_Dataset:_
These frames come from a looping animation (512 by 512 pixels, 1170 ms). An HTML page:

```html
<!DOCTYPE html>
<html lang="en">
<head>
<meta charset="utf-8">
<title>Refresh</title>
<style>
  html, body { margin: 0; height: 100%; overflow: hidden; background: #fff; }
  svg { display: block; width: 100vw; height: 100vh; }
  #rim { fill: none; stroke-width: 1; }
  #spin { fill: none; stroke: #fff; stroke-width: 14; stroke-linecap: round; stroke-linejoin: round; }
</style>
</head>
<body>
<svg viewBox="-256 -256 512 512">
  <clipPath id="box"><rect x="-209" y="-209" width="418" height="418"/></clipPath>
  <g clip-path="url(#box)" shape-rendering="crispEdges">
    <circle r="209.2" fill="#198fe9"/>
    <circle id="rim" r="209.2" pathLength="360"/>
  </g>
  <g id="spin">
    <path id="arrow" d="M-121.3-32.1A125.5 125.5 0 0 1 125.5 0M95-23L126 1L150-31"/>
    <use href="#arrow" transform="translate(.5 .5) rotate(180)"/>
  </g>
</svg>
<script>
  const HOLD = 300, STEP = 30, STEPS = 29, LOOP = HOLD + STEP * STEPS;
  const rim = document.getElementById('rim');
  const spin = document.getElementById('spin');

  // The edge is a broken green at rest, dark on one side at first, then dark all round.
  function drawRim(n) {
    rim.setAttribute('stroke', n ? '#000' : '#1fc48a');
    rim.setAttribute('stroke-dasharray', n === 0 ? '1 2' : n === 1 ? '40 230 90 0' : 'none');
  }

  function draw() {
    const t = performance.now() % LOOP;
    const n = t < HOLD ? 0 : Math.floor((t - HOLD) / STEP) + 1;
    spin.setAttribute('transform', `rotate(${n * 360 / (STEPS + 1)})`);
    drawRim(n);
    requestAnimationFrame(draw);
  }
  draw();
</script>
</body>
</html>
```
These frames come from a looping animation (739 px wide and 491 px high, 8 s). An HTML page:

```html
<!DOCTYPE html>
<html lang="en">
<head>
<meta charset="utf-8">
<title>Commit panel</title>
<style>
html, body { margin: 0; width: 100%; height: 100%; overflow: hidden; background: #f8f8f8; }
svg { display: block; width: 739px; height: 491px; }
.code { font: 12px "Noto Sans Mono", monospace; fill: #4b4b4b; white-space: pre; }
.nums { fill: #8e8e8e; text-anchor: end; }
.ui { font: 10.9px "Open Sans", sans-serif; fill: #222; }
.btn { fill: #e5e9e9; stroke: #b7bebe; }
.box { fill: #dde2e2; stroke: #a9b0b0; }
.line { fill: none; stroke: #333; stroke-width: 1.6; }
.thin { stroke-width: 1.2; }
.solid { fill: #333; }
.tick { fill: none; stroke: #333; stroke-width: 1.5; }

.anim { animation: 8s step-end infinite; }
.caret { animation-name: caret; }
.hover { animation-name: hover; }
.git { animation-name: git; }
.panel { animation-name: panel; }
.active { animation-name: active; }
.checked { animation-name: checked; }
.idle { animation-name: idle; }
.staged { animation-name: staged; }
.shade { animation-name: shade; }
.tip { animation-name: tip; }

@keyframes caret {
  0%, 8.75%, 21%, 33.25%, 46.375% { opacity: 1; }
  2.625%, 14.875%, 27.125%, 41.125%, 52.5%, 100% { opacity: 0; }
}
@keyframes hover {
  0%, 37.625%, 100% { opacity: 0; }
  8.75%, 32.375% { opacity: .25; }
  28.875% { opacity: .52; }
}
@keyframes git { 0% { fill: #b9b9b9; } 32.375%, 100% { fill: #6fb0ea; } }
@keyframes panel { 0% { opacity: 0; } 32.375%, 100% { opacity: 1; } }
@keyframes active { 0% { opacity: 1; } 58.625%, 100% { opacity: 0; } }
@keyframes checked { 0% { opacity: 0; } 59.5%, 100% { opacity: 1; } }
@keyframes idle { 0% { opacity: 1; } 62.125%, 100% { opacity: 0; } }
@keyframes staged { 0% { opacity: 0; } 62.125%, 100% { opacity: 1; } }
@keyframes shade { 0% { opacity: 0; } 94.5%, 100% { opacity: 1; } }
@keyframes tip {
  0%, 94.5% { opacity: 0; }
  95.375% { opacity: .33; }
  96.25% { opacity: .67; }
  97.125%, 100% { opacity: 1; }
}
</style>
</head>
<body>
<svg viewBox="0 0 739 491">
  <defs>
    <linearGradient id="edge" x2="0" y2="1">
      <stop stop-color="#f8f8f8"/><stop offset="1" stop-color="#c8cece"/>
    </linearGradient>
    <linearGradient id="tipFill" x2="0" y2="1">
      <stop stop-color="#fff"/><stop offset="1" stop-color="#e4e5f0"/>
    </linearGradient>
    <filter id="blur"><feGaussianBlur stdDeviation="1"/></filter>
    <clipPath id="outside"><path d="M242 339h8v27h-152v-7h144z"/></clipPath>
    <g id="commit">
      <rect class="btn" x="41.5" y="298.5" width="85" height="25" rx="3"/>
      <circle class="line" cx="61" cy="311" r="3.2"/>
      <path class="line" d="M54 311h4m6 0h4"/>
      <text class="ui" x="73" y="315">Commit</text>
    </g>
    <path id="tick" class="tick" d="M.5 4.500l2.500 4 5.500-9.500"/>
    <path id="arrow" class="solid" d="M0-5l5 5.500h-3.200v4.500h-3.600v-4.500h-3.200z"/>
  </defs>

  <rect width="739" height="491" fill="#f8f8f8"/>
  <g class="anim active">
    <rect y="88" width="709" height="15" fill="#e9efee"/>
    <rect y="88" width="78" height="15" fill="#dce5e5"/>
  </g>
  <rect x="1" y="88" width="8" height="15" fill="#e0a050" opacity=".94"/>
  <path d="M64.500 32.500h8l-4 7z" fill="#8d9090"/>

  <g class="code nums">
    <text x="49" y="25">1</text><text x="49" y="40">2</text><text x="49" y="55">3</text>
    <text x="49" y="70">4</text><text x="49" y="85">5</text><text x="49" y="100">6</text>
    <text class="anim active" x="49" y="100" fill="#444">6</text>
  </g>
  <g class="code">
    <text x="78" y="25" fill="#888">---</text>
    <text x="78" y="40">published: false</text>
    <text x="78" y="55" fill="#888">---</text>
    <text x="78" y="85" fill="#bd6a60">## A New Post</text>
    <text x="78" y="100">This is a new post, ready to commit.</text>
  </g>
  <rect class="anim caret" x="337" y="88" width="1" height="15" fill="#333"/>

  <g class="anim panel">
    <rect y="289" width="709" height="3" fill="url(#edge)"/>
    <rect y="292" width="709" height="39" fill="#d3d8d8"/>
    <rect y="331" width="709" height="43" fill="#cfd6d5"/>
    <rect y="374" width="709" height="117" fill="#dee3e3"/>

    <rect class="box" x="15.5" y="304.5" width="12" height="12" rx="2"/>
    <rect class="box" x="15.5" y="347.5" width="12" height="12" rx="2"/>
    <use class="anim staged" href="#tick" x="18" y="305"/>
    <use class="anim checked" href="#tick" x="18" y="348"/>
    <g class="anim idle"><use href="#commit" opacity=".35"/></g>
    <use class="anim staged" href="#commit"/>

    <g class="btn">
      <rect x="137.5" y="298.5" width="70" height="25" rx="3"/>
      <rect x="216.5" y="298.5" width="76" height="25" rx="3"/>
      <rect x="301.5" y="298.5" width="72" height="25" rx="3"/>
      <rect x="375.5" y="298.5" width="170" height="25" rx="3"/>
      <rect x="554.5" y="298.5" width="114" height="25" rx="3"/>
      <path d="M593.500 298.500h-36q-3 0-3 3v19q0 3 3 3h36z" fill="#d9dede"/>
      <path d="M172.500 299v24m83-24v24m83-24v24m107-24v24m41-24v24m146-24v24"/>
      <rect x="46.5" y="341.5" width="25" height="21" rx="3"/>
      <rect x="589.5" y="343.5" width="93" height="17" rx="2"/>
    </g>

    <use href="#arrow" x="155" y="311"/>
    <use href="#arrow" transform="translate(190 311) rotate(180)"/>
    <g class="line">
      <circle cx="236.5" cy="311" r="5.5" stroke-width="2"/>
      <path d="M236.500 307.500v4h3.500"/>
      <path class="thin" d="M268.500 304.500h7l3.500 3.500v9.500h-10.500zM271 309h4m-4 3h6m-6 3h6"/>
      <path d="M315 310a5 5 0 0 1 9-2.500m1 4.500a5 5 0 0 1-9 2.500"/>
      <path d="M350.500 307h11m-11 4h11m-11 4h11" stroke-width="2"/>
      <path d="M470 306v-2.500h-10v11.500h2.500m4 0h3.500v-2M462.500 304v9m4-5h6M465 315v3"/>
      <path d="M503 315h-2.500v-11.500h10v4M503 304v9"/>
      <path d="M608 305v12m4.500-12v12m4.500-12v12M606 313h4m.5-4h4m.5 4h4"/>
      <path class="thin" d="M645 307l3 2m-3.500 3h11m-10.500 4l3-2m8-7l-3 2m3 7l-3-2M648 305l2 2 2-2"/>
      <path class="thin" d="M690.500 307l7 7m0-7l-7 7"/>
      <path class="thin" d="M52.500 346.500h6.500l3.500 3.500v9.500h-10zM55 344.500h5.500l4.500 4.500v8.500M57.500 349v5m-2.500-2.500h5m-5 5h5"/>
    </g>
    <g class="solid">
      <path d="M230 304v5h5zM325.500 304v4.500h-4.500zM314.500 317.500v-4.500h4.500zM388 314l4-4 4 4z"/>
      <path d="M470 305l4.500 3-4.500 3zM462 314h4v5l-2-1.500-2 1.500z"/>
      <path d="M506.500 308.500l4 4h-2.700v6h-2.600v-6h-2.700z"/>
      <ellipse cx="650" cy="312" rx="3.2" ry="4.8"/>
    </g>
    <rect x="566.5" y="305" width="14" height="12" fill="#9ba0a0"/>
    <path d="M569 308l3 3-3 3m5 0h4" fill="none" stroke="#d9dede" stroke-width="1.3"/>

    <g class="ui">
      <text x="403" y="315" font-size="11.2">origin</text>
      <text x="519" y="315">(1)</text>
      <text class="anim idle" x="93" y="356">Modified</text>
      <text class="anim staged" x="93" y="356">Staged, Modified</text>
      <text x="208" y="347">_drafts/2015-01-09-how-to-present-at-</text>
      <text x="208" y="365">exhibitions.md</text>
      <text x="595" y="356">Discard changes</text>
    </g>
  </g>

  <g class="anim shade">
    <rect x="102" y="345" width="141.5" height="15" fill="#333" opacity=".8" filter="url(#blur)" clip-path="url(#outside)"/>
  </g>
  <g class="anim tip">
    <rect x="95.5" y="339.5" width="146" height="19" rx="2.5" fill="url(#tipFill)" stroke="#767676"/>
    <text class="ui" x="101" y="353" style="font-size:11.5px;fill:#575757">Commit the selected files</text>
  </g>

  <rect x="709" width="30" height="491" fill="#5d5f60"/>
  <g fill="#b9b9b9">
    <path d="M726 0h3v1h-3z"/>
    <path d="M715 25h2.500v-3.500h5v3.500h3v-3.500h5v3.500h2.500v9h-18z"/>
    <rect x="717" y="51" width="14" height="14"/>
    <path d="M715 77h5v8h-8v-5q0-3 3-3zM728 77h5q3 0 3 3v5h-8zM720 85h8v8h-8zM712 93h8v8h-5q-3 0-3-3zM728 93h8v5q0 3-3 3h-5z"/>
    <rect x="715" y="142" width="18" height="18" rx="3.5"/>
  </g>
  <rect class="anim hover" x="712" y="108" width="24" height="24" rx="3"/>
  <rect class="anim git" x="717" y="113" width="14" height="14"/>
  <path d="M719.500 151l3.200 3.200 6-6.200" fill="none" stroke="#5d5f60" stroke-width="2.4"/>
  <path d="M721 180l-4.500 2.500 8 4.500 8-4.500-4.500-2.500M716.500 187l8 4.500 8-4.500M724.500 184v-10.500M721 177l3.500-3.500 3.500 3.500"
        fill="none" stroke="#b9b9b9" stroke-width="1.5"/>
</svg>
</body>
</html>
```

_Work task:_
Scan the data above. Return every line with "name" in it.

_Result for this exercise:_
.caret { animation-name: caret; }
.hover { animation-name: hover; }
.git { animation-name: git; }
.panel { animation-name: panel; }
.active { animation-name: active; }
.checked { animation-name: checked; }
.idle { animation-name: idle; }
.staged { animation-name: staged; }
.shade { animation-name: shade; }
.tip { animation-name: tip; }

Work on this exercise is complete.